What is needed: Sort through the entries below and pull out lines containing the word "width".

#### Information provided

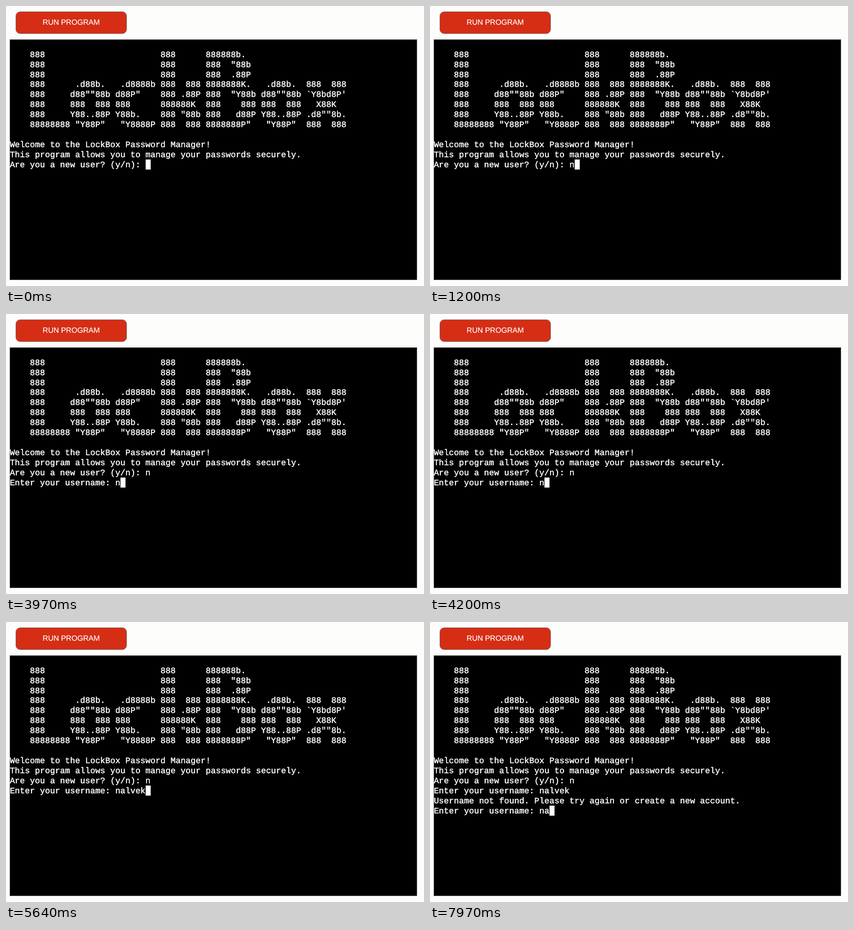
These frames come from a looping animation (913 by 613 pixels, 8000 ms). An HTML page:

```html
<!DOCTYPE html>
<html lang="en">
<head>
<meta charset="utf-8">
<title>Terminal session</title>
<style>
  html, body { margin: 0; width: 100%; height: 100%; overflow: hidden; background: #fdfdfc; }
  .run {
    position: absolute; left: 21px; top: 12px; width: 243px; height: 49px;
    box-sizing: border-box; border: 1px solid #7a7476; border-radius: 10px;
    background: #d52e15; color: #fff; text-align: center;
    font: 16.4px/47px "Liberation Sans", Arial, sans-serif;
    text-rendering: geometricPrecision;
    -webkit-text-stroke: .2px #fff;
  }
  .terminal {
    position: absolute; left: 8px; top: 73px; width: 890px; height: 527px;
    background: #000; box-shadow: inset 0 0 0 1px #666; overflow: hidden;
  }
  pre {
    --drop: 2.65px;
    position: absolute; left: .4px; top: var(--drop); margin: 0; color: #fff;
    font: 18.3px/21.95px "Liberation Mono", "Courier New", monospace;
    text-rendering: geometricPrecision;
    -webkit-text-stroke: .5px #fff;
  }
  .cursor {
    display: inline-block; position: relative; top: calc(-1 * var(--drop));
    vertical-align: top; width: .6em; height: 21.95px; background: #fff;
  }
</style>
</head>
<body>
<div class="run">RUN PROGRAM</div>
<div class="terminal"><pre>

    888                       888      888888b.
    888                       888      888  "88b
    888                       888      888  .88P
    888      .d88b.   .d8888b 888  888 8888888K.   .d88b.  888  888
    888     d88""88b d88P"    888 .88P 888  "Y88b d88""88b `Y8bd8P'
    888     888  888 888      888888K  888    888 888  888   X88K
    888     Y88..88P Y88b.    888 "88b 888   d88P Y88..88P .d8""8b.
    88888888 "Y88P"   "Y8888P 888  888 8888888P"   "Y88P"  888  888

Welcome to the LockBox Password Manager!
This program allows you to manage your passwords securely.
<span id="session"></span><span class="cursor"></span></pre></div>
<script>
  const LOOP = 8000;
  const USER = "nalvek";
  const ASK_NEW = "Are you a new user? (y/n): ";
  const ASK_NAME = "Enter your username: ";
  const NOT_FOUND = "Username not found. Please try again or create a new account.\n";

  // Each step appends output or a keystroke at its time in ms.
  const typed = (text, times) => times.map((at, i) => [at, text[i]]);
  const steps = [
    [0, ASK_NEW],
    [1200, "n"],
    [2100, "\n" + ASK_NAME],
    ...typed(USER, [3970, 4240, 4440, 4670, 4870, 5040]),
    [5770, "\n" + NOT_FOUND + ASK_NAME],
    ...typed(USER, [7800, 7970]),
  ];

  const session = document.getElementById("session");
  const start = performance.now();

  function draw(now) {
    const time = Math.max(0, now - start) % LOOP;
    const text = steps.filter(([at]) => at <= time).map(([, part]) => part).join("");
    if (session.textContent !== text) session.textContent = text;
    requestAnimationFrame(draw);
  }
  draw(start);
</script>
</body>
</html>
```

########

Output for this task:
  html, body { margin: 0; width: 100%; height: 100%; overflow: hidden; background: #fdfdfc; }
    position: absolute; left: 21px; top: 12px; width: 243px; height: 49px;
    position: absolute; left: 8px; top: 73px; width: 890px; height: 527px;
    vertical-align: top; width: .6em; height: 21.95px; background: #fff;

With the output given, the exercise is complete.